══ Records to process ══

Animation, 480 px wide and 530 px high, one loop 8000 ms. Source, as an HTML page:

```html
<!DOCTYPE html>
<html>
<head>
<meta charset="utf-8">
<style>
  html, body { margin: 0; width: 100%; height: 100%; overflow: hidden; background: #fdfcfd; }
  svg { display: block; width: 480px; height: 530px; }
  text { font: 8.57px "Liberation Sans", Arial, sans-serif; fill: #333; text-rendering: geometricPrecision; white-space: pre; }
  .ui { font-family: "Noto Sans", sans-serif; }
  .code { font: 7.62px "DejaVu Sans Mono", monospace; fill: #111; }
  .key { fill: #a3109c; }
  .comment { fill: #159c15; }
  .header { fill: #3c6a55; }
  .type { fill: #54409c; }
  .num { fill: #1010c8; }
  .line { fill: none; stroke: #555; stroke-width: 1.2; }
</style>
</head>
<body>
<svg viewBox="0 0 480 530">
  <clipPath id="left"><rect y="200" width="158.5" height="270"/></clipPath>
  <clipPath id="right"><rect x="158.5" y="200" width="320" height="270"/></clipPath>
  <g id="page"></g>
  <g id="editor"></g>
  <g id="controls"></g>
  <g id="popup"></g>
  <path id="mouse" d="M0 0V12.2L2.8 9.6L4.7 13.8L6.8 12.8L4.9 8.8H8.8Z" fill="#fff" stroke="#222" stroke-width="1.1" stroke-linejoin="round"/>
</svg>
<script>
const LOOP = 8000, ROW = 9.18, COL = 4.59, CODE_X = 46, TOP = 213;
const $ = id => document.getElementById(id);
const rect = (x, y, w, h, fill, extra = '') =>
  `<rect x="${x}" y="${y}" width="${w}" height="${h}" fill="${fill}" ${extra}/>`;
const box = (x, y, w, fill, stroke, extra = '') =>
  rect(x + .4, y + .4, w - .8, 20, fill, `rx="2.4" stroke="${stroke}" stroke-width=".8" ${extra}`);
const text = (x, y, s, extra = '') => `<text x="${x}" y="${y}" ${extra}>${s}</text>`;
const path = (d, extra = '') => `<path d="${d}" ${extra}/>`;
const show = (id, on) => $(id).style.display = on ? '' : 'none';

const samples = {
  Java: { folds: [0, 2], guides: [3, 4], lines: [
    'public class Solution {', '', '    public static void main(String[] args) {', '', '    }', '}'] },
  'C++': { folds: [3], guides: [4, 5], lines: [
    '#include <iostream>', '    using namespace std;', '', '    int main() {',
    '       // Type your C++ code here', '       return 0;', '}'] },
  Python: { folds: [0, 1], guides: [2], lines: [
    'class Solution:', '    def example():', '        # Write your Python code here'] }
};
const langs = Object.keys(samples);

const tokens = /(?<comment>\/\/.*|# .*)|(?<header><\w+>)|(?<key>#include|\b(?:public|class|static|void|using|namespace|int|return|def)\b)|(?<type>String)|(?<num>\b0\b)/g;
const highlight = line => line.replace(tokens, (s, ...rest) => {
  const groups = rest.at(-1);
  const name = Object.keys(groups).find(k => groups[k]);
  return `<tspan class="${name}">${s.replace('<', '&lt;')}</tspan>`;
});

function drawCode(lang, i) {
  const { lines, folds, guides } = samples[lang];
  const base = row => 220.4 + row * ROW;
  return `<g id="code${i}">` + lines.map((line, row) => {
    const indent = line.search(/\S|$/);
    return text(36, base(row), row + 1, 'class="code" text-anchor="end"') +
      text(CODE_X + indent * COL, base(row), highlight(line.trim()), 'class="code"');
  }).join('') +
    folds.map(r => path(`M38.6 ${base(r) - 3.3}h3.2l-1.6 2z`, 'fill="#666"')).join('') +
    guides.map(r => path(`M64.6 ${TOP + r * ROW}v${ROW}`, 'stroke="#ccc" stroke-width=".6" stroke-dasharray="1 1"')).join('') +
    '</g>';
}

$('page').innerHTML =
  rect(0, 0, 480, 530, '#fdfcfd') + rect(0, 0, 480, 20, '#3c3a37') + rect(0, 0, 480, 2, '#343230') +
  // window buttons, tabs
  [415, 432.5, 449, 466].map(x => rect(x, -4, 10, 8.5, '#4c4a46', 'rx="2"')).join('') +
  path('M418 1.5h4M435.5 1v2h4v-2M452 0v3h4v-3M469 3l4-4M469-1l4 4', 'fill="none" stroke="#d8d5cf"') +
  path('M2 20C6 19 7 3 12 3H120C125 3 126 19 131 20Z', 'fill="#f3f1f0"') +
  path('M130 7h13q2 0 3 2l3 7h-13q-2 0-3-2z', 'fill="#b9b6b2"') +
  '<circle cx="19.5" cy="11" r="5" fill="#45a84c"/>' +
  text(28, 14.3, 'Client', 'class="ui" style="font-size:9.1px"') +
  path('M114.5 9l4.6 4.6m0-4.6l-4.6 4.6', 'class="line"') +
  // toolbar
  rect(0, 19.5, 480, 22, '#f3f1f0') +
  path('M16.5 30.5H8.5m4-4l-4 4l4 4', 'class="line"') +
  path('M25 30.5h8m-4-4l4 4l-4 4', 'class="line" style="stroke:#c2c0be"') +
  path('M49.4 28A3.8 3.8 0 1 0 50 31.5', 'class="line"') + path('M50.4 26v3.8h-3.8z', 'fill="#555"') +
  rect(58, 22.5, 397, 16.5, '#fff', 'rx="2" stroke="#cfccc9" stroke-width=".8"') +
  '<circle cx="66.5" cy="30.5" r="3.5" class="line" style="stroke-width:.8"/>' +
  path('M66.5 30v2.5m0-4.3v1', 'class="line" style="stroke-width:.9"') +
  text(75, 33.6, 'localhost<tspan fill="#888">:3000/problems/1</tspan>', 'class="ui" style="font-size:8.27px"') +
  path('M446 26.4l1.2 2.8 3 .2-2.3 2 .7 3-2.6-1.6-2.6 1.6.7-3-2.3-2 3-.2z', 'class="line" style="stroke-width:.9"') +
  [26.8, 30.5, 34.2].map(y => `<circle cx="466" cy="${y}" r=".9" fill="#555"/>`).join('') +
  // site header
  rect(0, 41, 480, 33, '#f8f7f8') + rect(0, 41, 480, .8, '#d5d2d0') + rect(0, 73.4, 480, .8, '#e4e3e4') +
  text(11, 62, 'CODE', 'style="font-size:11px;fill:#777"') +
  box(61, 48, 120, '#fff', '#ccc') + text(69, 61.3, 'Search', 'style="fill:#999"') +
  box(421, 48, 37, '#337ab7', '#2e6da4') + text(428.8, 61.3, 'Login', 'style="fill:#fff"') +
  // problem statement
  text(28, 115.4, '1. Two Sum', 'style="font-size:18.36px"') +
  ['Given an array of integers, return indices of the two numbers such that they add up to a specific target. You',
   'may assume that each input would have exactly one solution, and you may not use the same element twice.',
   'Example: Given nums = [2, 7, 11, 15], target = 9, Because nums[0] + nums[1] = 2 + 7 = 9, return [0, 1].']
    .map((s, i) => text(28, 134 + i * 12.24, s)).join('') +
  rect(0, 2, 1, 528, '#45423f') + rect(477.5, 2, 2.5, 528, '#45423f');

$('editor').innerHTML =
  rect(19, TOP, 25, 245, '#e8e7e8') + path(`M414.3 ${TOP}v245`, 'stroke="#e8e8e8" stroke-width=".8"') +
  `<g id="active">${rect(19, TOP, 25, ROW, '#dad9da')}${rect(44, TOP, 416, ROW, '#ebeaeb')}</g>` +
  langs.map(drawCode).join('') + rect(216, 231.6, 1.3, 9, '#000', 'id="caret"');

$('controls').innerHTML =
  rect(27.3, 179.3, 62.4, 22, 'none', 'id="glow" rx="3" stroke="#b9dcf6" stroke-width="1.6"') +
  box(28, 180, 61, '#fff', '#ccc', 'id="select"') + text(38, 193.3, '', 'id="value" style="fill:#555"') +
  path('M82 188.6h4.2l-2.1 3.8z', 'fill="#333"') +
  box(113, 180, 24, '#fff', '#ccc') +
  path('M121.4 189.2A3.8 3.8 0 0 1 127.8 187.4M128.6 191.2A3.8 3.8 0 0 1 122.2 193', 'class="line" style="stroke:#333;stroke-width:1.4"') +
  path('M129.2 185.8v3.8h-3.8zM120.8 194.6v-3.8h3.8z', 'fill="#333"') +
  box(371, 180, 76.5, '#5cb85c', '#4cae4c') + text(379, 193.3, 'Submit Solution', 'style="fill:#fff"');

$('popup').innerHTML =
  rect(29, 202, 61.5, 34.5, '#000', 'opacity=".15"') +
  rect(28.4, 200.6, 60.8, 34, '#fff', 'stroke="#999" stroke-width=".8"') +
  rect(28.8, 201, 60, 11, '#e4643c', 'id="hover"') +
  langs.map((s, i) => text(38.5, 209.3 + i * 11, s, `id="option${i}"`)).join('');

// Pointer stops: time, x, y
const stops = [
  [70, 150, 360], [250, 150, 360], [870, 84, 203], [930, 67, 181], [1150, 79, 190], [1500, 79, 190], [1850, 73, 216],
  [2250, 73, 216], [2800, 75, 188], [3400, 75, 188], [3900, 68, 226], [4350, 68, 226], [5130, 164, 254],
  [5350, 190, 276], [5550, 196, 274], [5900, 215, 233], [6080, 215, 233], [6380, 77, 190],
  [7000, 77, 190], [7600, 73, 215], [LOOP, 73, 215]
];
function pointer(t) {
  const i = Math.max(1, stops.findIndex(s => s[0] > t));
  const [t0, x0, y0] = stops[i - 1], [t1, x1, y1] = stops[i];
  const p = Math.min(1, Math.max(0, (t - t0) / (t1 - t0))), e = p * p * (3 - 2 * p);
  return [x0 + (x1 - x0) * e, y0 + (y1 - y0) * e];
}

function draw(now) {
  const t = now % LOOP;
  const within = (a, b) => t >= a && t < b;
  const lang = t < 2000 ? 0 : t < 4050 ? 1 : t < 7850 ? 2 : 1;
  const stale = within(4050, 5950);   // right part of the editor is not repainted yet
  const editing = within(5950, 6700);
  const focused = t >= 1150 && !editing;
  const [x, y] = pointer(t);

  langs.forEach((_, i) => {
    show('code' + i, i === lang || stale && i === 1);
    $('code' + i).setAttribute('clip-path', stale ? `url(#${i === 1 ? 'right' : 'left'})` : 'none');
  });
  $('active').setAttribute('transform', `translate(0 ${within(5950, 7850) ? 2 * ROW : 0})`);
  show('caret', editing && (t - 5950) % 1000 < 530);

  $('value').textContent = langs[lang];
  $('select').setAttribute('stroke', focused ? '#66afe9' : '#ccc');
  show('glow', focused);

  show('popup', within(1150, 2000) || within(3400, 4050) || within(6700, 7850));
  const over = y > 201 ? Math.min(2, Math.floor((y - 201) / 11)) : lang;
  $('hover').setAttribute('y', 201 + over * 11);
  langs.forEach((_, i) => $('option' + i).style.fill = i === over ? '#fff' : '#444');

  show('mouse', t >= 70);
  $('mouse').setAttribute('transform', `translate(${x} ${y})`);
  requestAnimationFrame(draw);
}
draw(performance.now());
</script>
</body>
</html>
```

═══

**What you need to do**.
Your reply must consist of one number, the count of lines in the entries that hold "glow".

**Result of this task**.
2